··· SUPPLIED DATA

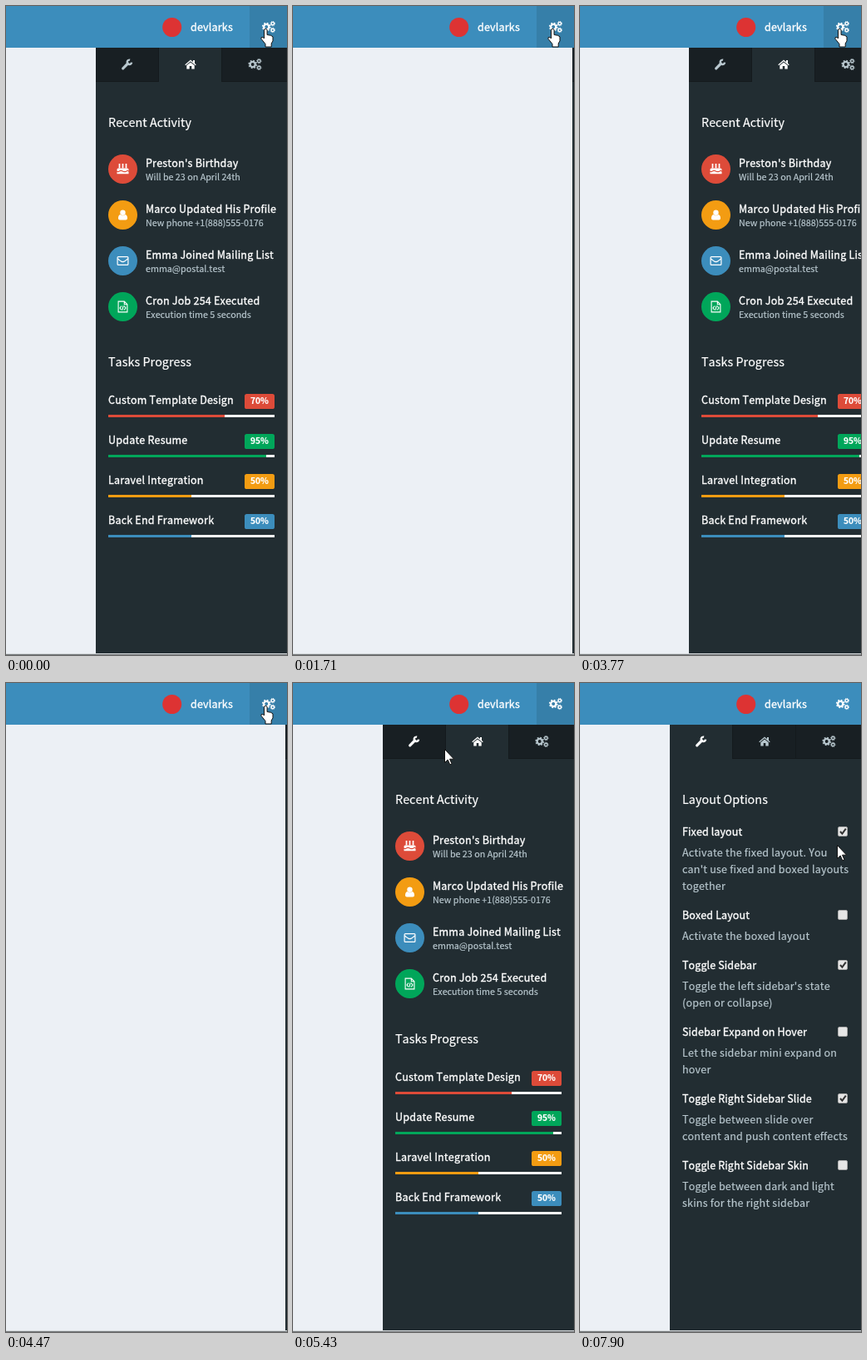
Animation of 338 by 778 pixels, one loop 8000 ms. Source, as an HTML page:

```html
<!DOCTYPE html>
<html lang="en">
<head>
<meta charset="utf-8">
<title>Control sidebar</title>
<style>
html, body { margin: 0; width: 100%; height: 100%; overflow: hidden; background: #ecf0f5; }
svg { display: block; width: 338px; height: 778px; }
text { font: 12.53px "Noto Sans CJK JP", "Noto Sans CJK SC", "Noto Sans CJK", "Open Sans", sans-serif; font-kerning: none; letter-spacing: .2px; fill: #fff; stroke: #fff; stroke-width: .35; }
.head { font-size: 14.32px; letter-spacing: .05px; stroke-width: .2; }
.sub { font-size: 10.74px; letter-spacing: 0; }
.sub, .body { fill: #b8c7ce; stroke: #b8c7ce; stroke-width: .2; }
.option { letter-spacing: .1px; }
.badge { font-size: 10.2px; font-weight: 700; letter-spacing: 0; text-anchor: middle; stroke-width: .2; }
.tab { fill: #181f23; color: #b8c7ce; }
.tab.on { fill: #222d32; color: #fff; }
.tab.hover { color: #fff; }
.tab .edge { fill: #141a1d; }
.tab.on .edge.low { fill: none; }
</style>
</head>
<body>
<svg viewBox="0 0 338 778">
  <defs>
    <!-- icons are centred on 0,0 -->
    <g id="wrench" fill="none" stroke="currentColor">
      <path d="M-4.8 4.8 1 -1" stroke-width="3.2" stroke-linecap="round"/>
      <path d="M3.6 -5.3A2.7 2.7 0 1 0 5.6 -2.4" stroke-width="2.4"/>
    </g>
    <g id="home" fill="currentColor">
      <path d="M0 -5.5 6.7 .2 5.9 1.2 0 -3.7 -5.9 1.2 -6.7 .2ZM3 -5H5V-1L3 -2.7Z"/>
      <path d="M0 -2.6 4.7 1.3V5.5H1.3V2H-1.3V5.5H-4.7V1.3Z"/>
    </g>
    <g id="cogs" fill="none" stroke="currentColor">
      <circle cx="-2.8" r="3.1" stroke-width="2.3"/>
      <circle cx="-2.8" r="4.6" stroke-width="1.5" stroke-dasharray="1.8 1.81"/>
      <g id="cog">
        <circle cx="4.8" cy="-3.9" r="1.7" stroke-width="1.4"/>
        <circle cx="4.8" cy="-3.9" r="2.7" stroke-width="1" stroke-dasharray="1.1 1.02"/>
      </g>
      <use href="#cog" y="7.8"/>
    </g>
    <g id="cake" fill="#fff">
      <path d="M-7 5.8V3.2Q-5.7 4.3 -4.4 3.2 -2.3 1.8 0 3.2 2.3 4.4 4.4 3.2 5.7 1.8 7 3.2V5.8Z"/>
      <path d="M-7 1.9V.5Q-7 -1 -5.5 -1H5.5Q7 -1 7 .5V1.9Q5.7 .8 4.4 1.9 2.3 3.2 0 1.9 -2.3 .8 -4.4 1.9 -5.7 3 -7 1.9Z"/>
      <path d="M-4 -1V-6.5M0 -1V-6.5M4 -1V-6.5" stroke="#fff" stroke-width="1.7"/>
    </g>
    <g id="user" fill="#fff">
      <circle cy="-2.7" r="3.2"/>
      <path d="M-3 -.5Q0 2 3 -.5 5.5 0 5.5 4 5.5 6 3.5 6H-3.5Q-5.5 6 -5.5 4 -5.5 0 -3 -.5Z"/>
    </g>
    <g id="mail" fill="none" stroke="#fff" stroke-width="1.2">
      <rect x="-6.4" y="-4.9" width="12.8" height="9.8" rx="1"/>
      <path d="M-6.2 -2.8Q-2 1.2 0 1.2T6.2 -2.8"/>
    </g>
    <g id="code" fill="none" stroke="#fff" stroke-width="1.1">
      <path d="M-5.4 -6.4H1.8L5.4 -2.8V6.4H-5.4ZM1.8 -6.4V-2.8H5.4"/>
      <path d="M-1.6 -.8-3.5 1.5-1.6 3.8M1.6 -.8 3.5 1.5 1.6 3.8M.5 -1.2-.5 4.2"/>
    </g>
    <path id="hand" d="M4.5 2.2a1.8 1.8 0 0 1 3.6 0V7.5l4.6 .8 2.3 1.6v5L13.2 18v4H6v-3.4L1 12.4Q.4 9.8 3 10.4L4.5 12Z"/>
    <path id="arrow" d="M.5 .5V16.5L4.2 13 6.8 18.8 9 17.8 6.5 12.2H11.6Z"/>
  </defs>

  <rect width="338" height="50" fill="#3c8dbc"/>
  <rect id="gearButton" x="293" width="45" height="50" fill="#367fa9"/>
  <circle cx="199.7" cy="25.5" r="11.5" fill="#dd3333"/>
  <text x="222" y="30">devlarks</text>
  <use href="#cogs" x="316" y="25" color="#fff"/>

  <g id="panel">
    <rect y="50" width="230" height="726" fill="#222d32"/>
    <g id="tabs"></g>
    <g id="activity"></g>
    <g id="options"></g>
  </g>
  <rect y="776" width="338" height="1" fill="#d8dcde"/>
  <rect y="777" width="338" height="1" fill="#75797c"/>
  <use id="cursor" fill="#fff" stroke="#111"/>
</svg>
<script>
const $ = id => document.getElementById(id);
const label = (x, y, text, cls = "") => `<text x="${x}" y="${y}" class="${cls}">${text}</text>`;
const red = "#dd4b39", amber = "#f39c12", blue = "#3c8dbc", green = "#00a65a";

// Panel coordinates: x = 0 is the left edge of the sidebar.
$("tabs").innerHTML = [["wrench", 0, 75, 37.5], ["home", 75, 76, 114], ["cogs", 151, 79, 191.5]]
  .map(([icon, x, w, mid]) => `<g class="tab"><rect x="${x}" y="50" width="${w}" height="41"/>
    <rect class="edge" x="${x}" y="50" width="${x && 1}" height="41"/>
    <rect class="edge low" x="${x}" y="90" width="${w}" height="1"/>
    <use href="#${icon}" x="${mid}" y="70"/></g>`).join("");

const events = [
  ["cake", red, "Preston's Birthday", "Will be 23 on April 24th"],
  ["user", amber, "Marco Updated His Profile", "New phone +1(888)555-0176"],
  ["mail", blue, "Emma Joined Mailing List", "emma@postal.test"],
  ["code", green, "Cron Job 254 Executed", "Execution time 5 seconds"]
];
const tasks = [
  ["Custom Template Design", 70, red],
  ["Update Resume", 95, green],
  ["Laravel Integration", 50, amber],
  ["Back End Framework", 50, blue]
];
$("activity").innerHTML = label(15, 145, "Recent Activity", "head") +
  events.map(([icon, color, title, note], i) => {
    const y = 195.5 + 55 * i;
    return `<circle cx="32.5" cy="${y}" r="17.5" fill="${color}"/><use href="#${icon}" x="32.5" y="${y}"/>` +
      label(60, y - 2.5, title) + label(60, y + 13.5, note, "sub");
  }).join("") +
  label(15, 432, "Tasks Progress", "head") +
  tasks.map(([title, done, color], i) => {
    const y = 477 + 48 * i;
    return label(15, y, title) +
      `<rect x="179" y="${y - 12}" width="36" height="18" rx="2.6" fill="${color}"/>` +
      label(197, y, done + "%", "badge") +
      `<rect x="15" y="${y + 13}" width="200" height="3" fill="#f5f5f5"/>
       <rect x="15" y="${y + 13}" width="${done * 2}" height="3" fill="${color}"/>`;
  }).join("");

const settings = [
  [183, "Fixed layout", 1, "Activate the fixed layout. You", "can't use fixed and boxed layouts", "together"],
  [283, "Boxed Layout", 0, "Activate the boxed layout"],
  [343, "Toggle Sidebar", 1, "Toggle the left sidebar's state", "(open or collapse)"],
  [423, "Sidebar Expand on Hover", 0, "Let the sidebar mini expand on", "hover"],
  [503, "Toggle Right Sidebar Slide", 1, "Toggle between slide over", "content and push content effects"],
  [583, "Toggle Right Sidebar Skin", 0, "Toggle between dark and light", "skins for the right sidebar"]
];
$("options").innerHTML = label(15, 145, "Layout Options", "head") +
  settings.map(([y, title, checked, ...lines]) => label(15, y, title, "option") +
    `<rect x="202.5" y="${y - 10.5}" width="11" height="11" rx="1.5" fill="#e6e6e6" stroke="#a9a9a9"/>` +
    (checked ? `<path class="tick" d="M205 ${y - 5}l2.4 2.6 4.4-6" fill="none" stroke="#333" stroke-width="2"/>` : "") +
    lines.map((line, i) => label(15, y + 25 + 20 * i, line, "body")).join("")
  ).join("");

// [time, x]: the sidebar slides in held steps
const slide = [[0, 108], [720, 121], [870, 285], [990, 338], [1710, 336], [1840, 223], [1990, 108],
  [3770, 131], [3910, 315], [4060, 338], [4470, 336], [4610, 212], [4730, 110], [4880, 108]];
// [time, x, y]
const pointer = [[0, 306, 27], [4610, 285, 48], [4730, 246, 63], [4880, 226, 78], [5010, 204, 90],
  [5150, 198, 84], [5280, 193, 80], [5430, 182, 79], [5560, 172, 80], [5710, 157, 76], [5860, 161, 75],
  [6580, 164, 76], [6730, 194, 118], [6850, 227, 159], [6990, 262, 170], [7120, 288, 175],
  [7240, 305, 176], [7380, 312, 177], [7770, 310, 188], [7900, 309, 194]];
const held = (steps, t) => steps.findLast(step => step[0] <= t);

const tabs = [...document.querySelectorAll(".tab")];
const firstTick = document.querySelector(".tick");
const show = (el, on) => el.style.display = on ? "" : "none";
const start = performance.now();

function draw() {
  const t = (performance.now() - start) % 8000;
  const opened = t >= 5860;
  $("panel").setAttribute("transform", `translate(${held(slide, t)[1]} 0)`);
  const [, x, y] = held(pointer, t);
  $("cursor").setAttribute("href", t < 4610 ? "#hand" : "#arrow");
  $("cursor").setAttribute("transform", `translate(${x} ${y})`);
  show($("gearButton"), !opened);
  show($("activity"), !opened);
  show($("options"), opened);
  show(firstTick, t >= 7620);
  tabs[0].classList.toggle("on", opened);
  tabs[1].classList.toggle("on", !opened);
  tabs[0].classList.toggle("hover", t >= 5430);
  tabs[2].classList.toggle("hover", t >= 4610 && t < 4880);
  requestAnimationFrame(draw);
}
draw();
</script>
</body>
</html>
```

······

:: WHAT YOU ARE ASKED TO DO ::
Find the string "label" in the records, then copy each line where it occurs.

:: RESPONSE BELOW ::
const label = (x, y, text, cls = "") => `<text x="${x}" y="${y}" class="${cls}">${text}</text>`;
$("activity").innerHTML = label(15, 145, "Recent Activity", "head") +
      label(60, y - 2.5, title) + label(60, y + 13.5, note, "sub");
  label(15, 432, "Tasks Progress", "head") +
    return label(15, y, title) +
      label(197, y, done + "%", "badge") +
$("options").innerHTML = label(15, 145, "Layout Options", "head") +
  settings.map(([y, title, checked, ...lines]) => label(15, y, title, "option") +
    lines.map((line, i) => label(15, y + 25 + 20 * i, line, "body")).join("")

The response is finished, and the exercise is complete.